Fig Garden looks ripe
partners see potential for profit in Fresno renovations
July 30, 2006
Architect David Brown likens Old Fig Garden to St. Francis
Woods in San Francisco or Claremont Hills in Oakland, both
unique neighborhoods with a style that is universally popular.
"When Ron said, 'Come check it out,' I thought, 'Fresno?
You've got to be kidding me.' " But Brown put his doubts
aside, drove over from the Bay Area and discovered that his
friend and business partner, Ron Hodge, was on to something.
Old Fig Garden, they decided, is where they would make their
Hodge and Brown have bought four older houses in Old Fig
and, using Brown's architectural eye, plan to gut them, make
them over and then resell the properties.
Hodge lives in Fresno. Brown resides in Connecticut but
makes frequent trips to the central San Joaquin Valley. They
formed a corporation, The Fig Group, and plan to stamp a
design of a fig leaf and the year it was remodeled into the
concrete walkway of each house.
They are not typical real estate flippers. They say they
don't just install new carpeting, slap on a coat of paint,
make a few cosmetic improvements and sell the property in
a few weeks.
just not paint, powder and sell!" Hodge
said. "We want to take every consideration into detail
to keep the original flavor of the house. We want to put
in a new house that feels like it has always been in the
Hodge said he doesn't worry about the costs of carrying
a mortgage while remodeling. He figures the eventual sales
price will be more than enough.
His first project in the neighborhood was a 65-year-old,
2,000-square-foot home with a 1,000-square-foot guest house
at Wilson and Holland avenues.
He spent two years gutting, designing an expanded open floor
plan that appeals to today's buyers and creating a Santa
Barbara Mediterranean-style house that is almost twice the
size of the original.
The rooms were all reconfigured. The master bedroom is now
a family room. What was once an office is now the foyer,
complete with cutouts for safekeeping of car keys, high windows
that bring light in and a multilevel ceiling.
A 1,600-square-foot addition contains a new master bed!
room and bathroom, and two extra bedrooms. A three-car garage
was cons tructed with metal doors that were faux painted
to resemble wooden carriage doors.
Wood floors and doors were battered with chains and chisels
to give a distressed look. Adhering to the Santa Barbara
character, the house has two styles of stucco and 500 hand-cut
tails on the overhang of the roof.
Five sets of double French doors lead to a courtyard, and
four sets of double French double doors exit to patios. Hodge
said he tries to incorporate doors to a courtyard or the
outside in every remodel.
In the kitchen, he installed an eight-burner stove with
a pot filler for pasta-making.
and Brown tried to stay true to the character of the 1930s
and '40s, even incorporating skinny door jams typical of
that period. "It is a little detail that most people
don't notice," Hodge said.
He declined to reveal the purchase price or the cost of
the makeover, but a local attorney paid $1.5 million for
said Old Fig Garden is the only place in Fresno where
he can do the extensive makeovers and still make money.
Many of the houses are older, need work and sit on big leafy
lots.
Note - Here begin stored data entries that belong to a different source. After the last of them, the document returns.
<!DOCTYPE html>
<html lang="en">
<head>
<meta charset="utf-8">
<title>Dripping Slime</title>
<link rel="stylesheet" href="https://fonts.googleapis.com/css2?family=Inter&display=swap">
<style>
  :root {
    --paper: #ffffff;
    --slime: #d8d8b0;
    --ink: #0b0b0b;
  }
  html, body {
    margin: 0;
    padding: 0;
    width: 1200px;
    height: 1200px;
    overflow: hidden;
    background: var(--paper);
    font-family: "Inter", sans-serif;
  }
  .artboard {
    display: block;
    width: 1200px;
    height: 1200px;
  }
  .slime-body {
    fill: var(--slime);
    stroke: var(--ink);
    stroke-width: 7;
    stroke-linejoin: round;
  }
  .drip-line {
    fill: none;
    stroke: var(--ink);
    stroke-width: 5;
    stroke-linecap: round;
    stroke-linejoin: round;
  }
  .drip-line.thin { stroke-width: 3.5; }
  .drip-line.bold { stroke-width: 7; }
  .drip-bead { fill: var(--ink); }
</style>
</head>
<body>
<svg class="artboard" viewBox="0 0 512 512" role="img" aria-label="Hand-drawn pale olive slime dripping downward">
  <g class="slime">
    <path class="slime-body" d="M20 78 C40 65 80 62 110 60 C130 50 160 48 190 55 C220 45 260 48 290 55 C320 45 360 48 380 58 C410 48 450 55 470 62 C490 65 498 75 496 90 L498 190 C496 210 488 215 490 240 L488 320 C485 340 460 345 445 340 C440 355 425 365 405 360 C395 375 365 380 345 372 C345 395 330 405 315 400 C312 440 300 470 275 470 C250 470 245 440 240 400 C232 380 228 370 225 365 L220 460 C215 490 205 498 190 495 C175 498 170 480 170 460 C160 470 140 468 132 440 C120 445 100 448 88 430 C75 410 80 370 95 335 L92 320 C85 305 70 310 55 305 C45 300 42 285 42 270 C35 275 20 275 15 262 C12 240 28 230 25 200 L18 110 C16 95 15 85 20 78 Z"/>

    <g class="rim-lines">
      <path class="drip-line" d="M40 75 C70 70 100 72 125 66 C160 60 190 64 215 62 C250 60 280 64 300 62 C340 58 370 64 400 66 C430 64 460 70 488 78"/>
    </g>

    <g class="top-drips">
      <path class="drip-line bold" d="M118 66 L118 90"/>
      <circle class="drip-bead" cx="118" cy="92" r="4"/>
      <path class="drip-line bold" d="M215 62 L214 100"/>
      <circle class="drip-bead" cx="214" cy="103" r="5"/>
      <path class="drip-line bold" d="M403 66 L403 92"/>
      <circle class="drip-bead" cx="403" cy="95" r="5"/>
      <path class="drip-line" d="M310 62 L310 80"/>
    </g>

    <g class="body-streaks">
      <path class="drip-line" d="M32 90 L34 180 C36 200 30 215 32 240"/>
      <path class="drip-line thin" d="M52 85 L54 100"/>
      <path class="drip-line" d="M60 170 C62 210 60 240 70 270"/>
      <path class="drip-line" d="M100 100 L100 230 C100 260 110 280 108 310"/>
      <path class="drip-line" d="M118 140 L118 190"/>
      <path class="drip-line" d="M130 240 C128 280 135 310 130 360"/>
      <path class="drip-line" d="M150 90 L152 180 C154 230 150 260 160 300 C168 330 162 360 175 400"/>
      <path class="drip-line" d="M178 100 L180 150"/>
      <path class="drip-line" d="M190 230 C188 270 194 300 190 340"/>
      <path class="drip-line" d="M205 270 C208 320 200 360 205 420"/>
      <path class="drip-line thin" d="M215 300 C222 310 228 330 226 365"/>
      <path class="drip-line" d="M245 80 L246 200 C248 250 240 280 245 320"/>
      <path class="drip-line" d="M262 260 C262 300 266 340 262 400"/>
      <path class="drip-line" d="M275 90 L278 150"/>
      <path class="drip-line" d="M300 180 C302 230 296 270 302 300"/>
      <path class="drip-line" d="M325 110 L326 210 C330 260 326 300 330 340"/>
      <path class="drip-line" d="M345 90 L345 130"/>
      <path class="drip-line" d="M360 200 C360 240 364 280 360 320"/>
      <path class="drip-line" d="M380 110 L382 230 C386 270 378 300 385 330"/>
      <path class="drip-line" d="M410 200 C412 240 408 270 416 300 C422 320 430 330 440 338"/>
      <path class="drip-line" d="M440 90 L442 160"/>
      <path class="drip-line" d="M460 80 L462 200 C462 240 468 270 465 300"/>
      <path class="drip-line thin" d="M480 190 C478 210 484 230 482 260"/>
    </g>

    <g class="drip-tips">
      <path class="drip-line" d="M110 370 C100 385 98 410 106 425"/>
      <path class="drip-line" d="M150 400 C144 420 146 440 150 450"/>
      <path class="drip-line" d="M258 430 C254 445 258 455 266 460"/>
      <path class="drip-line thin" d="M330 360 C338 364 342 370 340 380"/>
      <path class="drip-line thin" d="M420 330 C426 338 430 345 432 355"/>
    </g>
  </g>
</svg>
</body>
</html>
And the neighborhood is popular. Building on those
characteristics can lead to a nice profit, he said.
"You've got $400,000 houses a few doors down from million-dollar
houses," he said. "That tells me there could be
a $1 million house there."
said gutting a house to what Hodge calls "its
bones" and rebuilding is 30% to 40% more expensive than
simply tearing down and constructing a new house on the same
"But there is something that is kind of not right about
that," he said. "I personally like the old classics."